The Roman Empire was remarkably industrious when it came to infrastructure, constructing more than 55,000 miles of paved roads across Europe and North Africa. It’s challenging to visualize the vast network, so Sasha Trubetskoy, a student at the University of Chicago, decided to turn it into a subway-style infographic.
Using information about the roads from a handful of sources–like Stanford’s ORBIS model, the Pelagios digital map of the Roman Empire, and the ancient Antonine Itinerary of stopping points along the routes–Trubetskoy pieced together a diagram of the complex network in a visual language most of us can easily understand.
“It’s hard for me to pin down what inspired the project since my ideas are usually pretty spontaneous. I’d seen a lot of fantasy subway maps online, but most of them weren’t very well designed, so I figured I could do better,” Trubetskoy tells Co.Design via email about what sparked the idea. “I chose the Roman Empire as my subject because I have long been fascinated by their engineering, government, and overall infrastructure, which are sophisticated even by today’s standards. The legendary road network was perfectly suited for a subway-style schematic, and there’s something alluring about resurrecting an ancient empire in a modern-looking graphic.”
Like most diagrams of transportation systems, Trubetskoy’s infographic isn’t 100% geographically accurate; it’s more an approximation. He straightened out the lines, organized the stations to retain the proportional distances between them, and had to make editorial decisions about which roads to include (it would have been too frenetic for all of them to be on the map). He also came up with his own terminology for some of the routes which didn’t have historic names. Still, it’s a gorgeous way to view just how masterful the Romans were at transportation planning in a pre-industrial age.
“My aim with this project was to create something that is visually pleasing and simple, yet rich with information,” Trubetskoy writes. “I wanted something that would make people stop and think. But everyone has their own reasons–some marvel at the Romans’ feat of engineering, some are reminded of their home town’s ancient history, others see how similar the ancients were to our modern selves. So there’s not one message, the bottom line is I just wanted to make something cool.”

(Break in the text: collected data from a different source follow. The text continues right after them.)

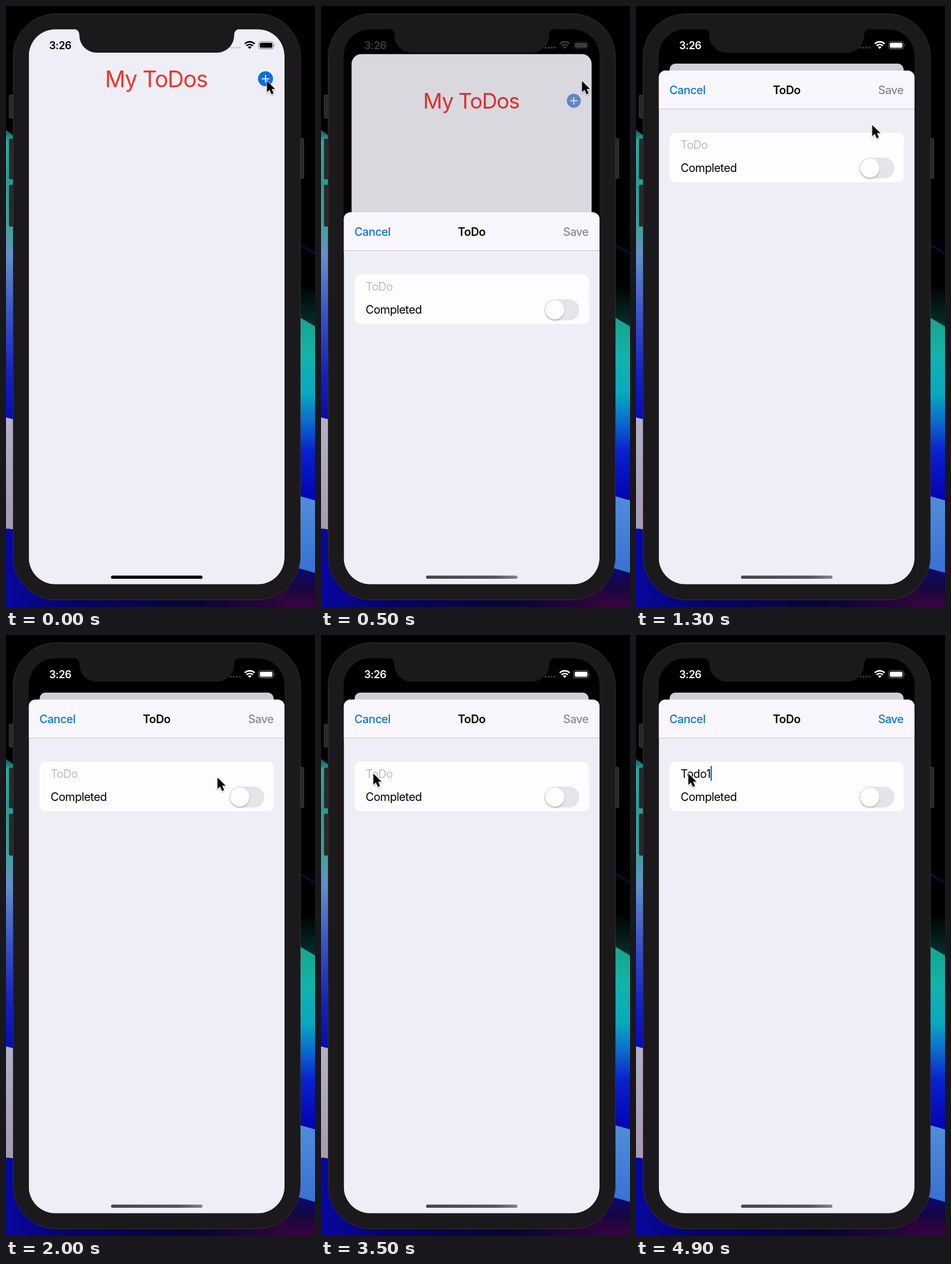
Write an HTML page that moves like this. It is 537 px wide and 1043 px high and loops after 5 s.

```html
<!DOCTYPE html>
<html lang="en">
<head>
<meta charset="utf-8">
<title>To-do sheet</title>
<style>
  html, body { margin: 0; width: 100%; height: 100%; overflow: hidden; background: #000; }
  svg { display: block; width: 537px; height: 1043px; }
  text { font: 19.8px Inter, "Open Sans", sans-serif; letter-spacing: -.025em; white-space: pre; }
  .semi { font-weight: 600; }
  .medium { font-weight: 500; }
</style>
</head>
<body>
<svg viewBox="0 0 537 1043">
  <defs>
    <linearGradient id="leftTop" gradientUnits="userSpaceOnUse" x1="0" y1="215" x2="0" y2="716">
      <stop offset="0" stop-color="#0b5a55"/>
      <stop offset=".04" stop-color="#30aaa0"/>
      <stop offset=".17" stop-color="#2a9a92"/>
      <stop offset=".35" stop-color="#459f9f"/>
      <stop offset=".43" stop-color="#6690c8"/>
      <stop offset=".62" stop-color="#3d57c9"/>
      <stop offset=".85" stop-color="#1420bd"/>
      <stop offset="1" stop-color="#090bb4"/>
    </linearGradient>
    <linearGradient id="leftBand" x2="0" y2="1">
      <stop offset="0" stop-color="#b3b0c6"/>
      <stop offset="1" stop-color="#a799b3"/>
    </linearGradient>
    <linearGradient id="rightTop" gradientUnits="userSpaceOnUse" x1="524" y1="545" x2="515" y2="850">
      <stop offset="0" stop-color="#17a58d"/>
      <stop offset=".2" stop-color="#12b3ab"/>
      <stop offset=".42" stop-color="#08a9c0"/>
      <stop offset=".58" stop-color="#0a6acb"/>
      <stop offset=".75" stop-color="#0820cf"/>
      <stop offset="1" stop-color="#0504b4"/>
    </linearGradient>
    <linearGradient id="rightGlow" x2="0" y2="1">
      <stop offset="0" stop-color="#000"/>
      <stop offset="1" stop-color="#06302c"/>
    </linearGradient>
    <linearGradient id="rightBand" x2="0" y2="1">
      <stop offset="0" stop-color="#4f8edb"/>
      <stop offset="1" stop-color="#3871d4"/>
    </linearGradient>
    <linearGradient id="floor">
      <stop offset="0" stop-color="#0807a0"/>
      <stop offset=".2" stop-color="#05046a"/>
      <stop offset=".6" stop-color="#08052f"/>
      <stop offset="1" stop-color="#3a0540"/>
    </linearGradient>
    <linearGradient id="rightFloor" x2="0" y2="1">
      <stop offset="0" stop-color="#0a0a70"/>
      <stop offset=".5" stop-color="#160640"/>
      <stop offset="1" stop-color="#3a0540"/>
    </linearGradient>
    <linearGradient id="indicatorFade">
      <stop offset="0" stop-color="#46434e"/>
      <stop offset=".75" stop-color="#55525d"/>
      <stop offset="1" stop-color="#85828c"/>
    </linearGradient>
    <clipPath id="screen"><rect x="39.5" y="40.5" width="444.5" height="963" rx="46"/></clipPath>
    <filter id="soft" x="-50%" y="-50%" width="200%" height="200%">
      <feDropShadow dx="0" dy="2" stdDeviation="1.8" flood-opacity=".25"/>
    </filter>
  </defs>

  <!-- wallpaper -->
  <rect width="537" height="1043"/>
  <path d="M0 215 20 230V722L0 714Z" fill="url(#leftTop)"/>
  <path d="M0 714 20 719V909L0 907Z" fill="url(#leftBand)"/>
  <path d="M0 907 20 909 60 1000H537V1043H0Z" fill="url(#floor)"/>
  <path d="M505 411 537 430" stroke="#1b0a5c" stroke-width="2"/>
  <path d="M505 480 537 495V556L505 537Z" fill="url(#rightGlow)"/>
  <path d="M505 537 537 556V858L505 849Z" fill="url(#rightTop)"/>
  <path d="M505 849 537 858V984L505 975Z" fill="url(#rightBand)"/>
  <path d="M505 975 537 984V1043H480Z" fill="url(#rightFloor)"/>

  <!-- phone -->
  <g fill="#29282a" stroke="#3b3a3c">
    <rect x="5.5" y="154.5" width="12" height="40" rx="2"/>
    <rect x="5.5" y="230.5" width="12" height="70" rx="2"/>
    <rect x="5.5" y="310.5" width="12" height="72" rx="2"/>
    <rect x="505.5" y="229.5" width="12" height="70" rx="2"/>
  </g>
  <rect x="12.5" y="13.5" width="499" height="1017" rx="75" fill="#1b191c" stroke="#323133"/>

  <g clip-path="url(#screen)">
    <rect x="39" y="40" width="446" height="965"/>
    <g id="list">
      <rect id="listPage" x="39.5" y="40" width="444.5" height="964" fill="#efeef6"/>
      <text x="261" y="140.5" text-anchor="middle" fill="#f0342d" style="font-size:39.3px;letter-spacing:-.03em">My ToDos</text>
      <circle id="add" cx="451" cy="126.3" r="13"/>
      <path d="M445 126.3h12m-6-6v12" stroke="#fff" stroke-width="1.8" stroke-linecap="round"/>
      <rect id="dim" x="39" y="40" width="446" height="965"/>
    </g>

    <g id="sheet">
      <rect x="39.5" width="444.5" height="1000" rx="12" fill="#efeef6"/>
      <path d="M39.5 66.5V12a12 12 0 0 1 12-12H472a12 12 0 0 1 12 12V66.5Z" fill="#f9f7fd"/>
      <path d="M39 66.5H485" stroke="#c8c6cc"/>
      <text class="medium" x="58" y="40.5" fill="#0b74e5">Cancel</text>
      <text class="semi" x="261.8" y="40.5" text-anchor="middle">ToDo</text>
      <text class="medium" id="save" x="465" y="40.5" text-anchor="end">Save</text>
      <rect x="58.5" y="108" width="407" height="86" rx="10" fill="#fffdff"/>
      <text id="field" x="77.5" y="135.7"></text>
      <rect id="caret" y="115" width="2.5" height="26" rx="1.2" fill="#1673e6"/>
      <text x="77.5" y="176.2">Completed</text>
      <rect x="388" y="151" width="61" height="36.5" rx="18.2" fill="#e5e4e9"/>
      <circle cx="406.3" cy="169.2" r="16.5" fill="#fffdff" filter="url(#soft)"/>
    </g>
    <rect id="indicator" x="182.5" y="988.5" width="159" height="5.6" rx="2.8"/>
  </g>

  <path d="M116 39C123 40 127.500 43 127.500 51A30 30 0 0 0 157.500 81H366.500A30 30 0 0 0 396.500 51C396.500 43 401 40 408 39Z" fill="#1b191c"/>
  <g id="status">
    <text class="semi" x="75" y="74.500" style="font-size:18.2px">3:26</text>
    <path d="M423.500 74.500 420.300 71.300A4.500 4.500 0 0 1 426.700 71.300Z"/>
    <g fill="none" stroke-width="2.700">
      <path d="M418 69A7.800 7.800 0 0 1 429 69M415 65.700A12 12 0 0 1 432 65.700"/>
      <rect x="439" y="61.800" width="26" height="12.600" rx="3.800" stroke-width="1.100" opacity=".45"/>
    </g>
    <rect x="441" y="63.700" width="22" height="8.800" rx="2.300"/>
    <path d="M466.300 66q1.600 2 0 4.200Z" opacity=".5"/>
  </g>
  <g id="signal">
    <circle cx="390.500" cy="72.300" r="1.800"/><circle cx="395.700" cy="72.300" r="1.800"/>
    <circle cx="400.900" cy="72.300" r="1.800"/><circle cx="406.100" cy="72.300" r="1.800"/>
  </g>

  <path id="cursor" d="M0 0V19.500L4.500 15.400 8 23.200 11.600 21.600 8.200 14H14.200Z" stroke="#fff" stroke-width="1.500" paint-order="stroke" filter="url(#soft)"/>
</svg>
<script>
const LOOP = 5000, STEP = 100;
const SHEET_TOP = 112, SHEET_HIDDEN = 1004, SHEET_START = 368, SPRING = 0.01937;
const TYPING_START = 4400, ENTRY = "Todo1";

// time, x, y of the pointer tip
const pointerPath = [
  [900, 453.500, 130], [1250, 412, 205], [1700, 367.500, 247.500],
  [2100, 367.500, 247.500], [2700, 94, 231.500], [3100, 94, 231.500], [3500, 91, 240.500]
];

const el = id => document.getElementById(id);
const set = (id, attributes) => {
  for (const name in attributes) el(id).setAttribute(name, attributes[name]);
};
const clamp = v => Math.max(0, Math.min(1, v));
const mix = (a, b, k) => a + (b - a) * k;
const gray = v => `rgb(${v},${v},${v})`;

// critically damped spring from 0 to 1
function spring(elapsed) {
  const x = SPRING * Math.max(0, elapsed);
  return 1 - (1 + x) * Math.exp(-x);
}

function pointerAt(t) {
  const next = pointerPath.findIndex(p => p[0] > t);
  if (next === 0) return pointerPath[0].slice(1);
  if (next < 0) return pointerPath.at(-1).slice(1);
  const [t0, x0, y0] = pointerPath[next - 1], [t1, x1, y1] = pointerPath[next];
  const k = (t - t0) / (t1 - t0), eased = k * k * (3 - 2 * k);
  return [mix(x0, x1, eased), mix(y0, y1, eased)];
}

function drawTransition(t) {
  const p = spring(t - SHEET_START);
  const scale = mix(1, 0.915, p);
  set("list", { transform: `translate(261.75 ${mix(40, 100, p)}) scale(${scale}) translate(-261.75 -40)` });
  const radius = mix(46, 11, clamp(p * 1.1));
  set("listPage", { rx: radius });
  set("dim", { rx: radius, opacity: 0.13 * p });
  set("add", { fill: p > 0 ? `rgb(${mix(10, 138, p)},${mix(108, 168, p)},${mix(240, 205, p)})` : "#0a6cf0" });
  set("sheet", { transform: `translate(0 ${mix(SHEET_HIDDEN, SHEET_TOP, p)})` });
  set("indicator", { fill: p > 0.3 ? "url(#indicatorFade)" : "#000" });

  const light = clamp((t - 440) / 250);
  const ink = gray(Math.round(255 * light));
  set("status", { fill: ink, stroke: "none" });
  el("status").querySelector("g").setAttribute("stroke", ink);
  set("signal", { fill: p > 0.3 ? "#3a393c" : "#c3c2c9" });
}

function drawField(t) {
  const count = Math.max(0, Math.min(ENTRY.length, Math.floor((t - TYPING_START) / STEP) + 1));
  const field = el("field");
  field.textContent = count ? ENTRY.slice(0, count) : "ToDo";
  set("field", { fill: count ? "#000" : "#bfbdc4" });
  set("save", { fill: count ? "#0b74e5" : "#8b8990" });
  const visible = count ? 1 : t < 3600 ? 0 : clamp((4165 - t) / 200);
  set("caret", { x: count ? 77.500 + field.getComputedTextLength() : 77, opacity: visible });
}

function render(now) {
  const t = Math.floor((now % LOOP) / STEP) * STEP;
  drawTransition(t);
  drawField(t);
  set("cursor", { transform: `translate(${pointerAt(t)})` });
  requestAnimationFrame(render);
}
render(0);
</script>
</body>
</html>
```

Trubetskoy is selling his map as a poster for $9. Visit sashat.me for more.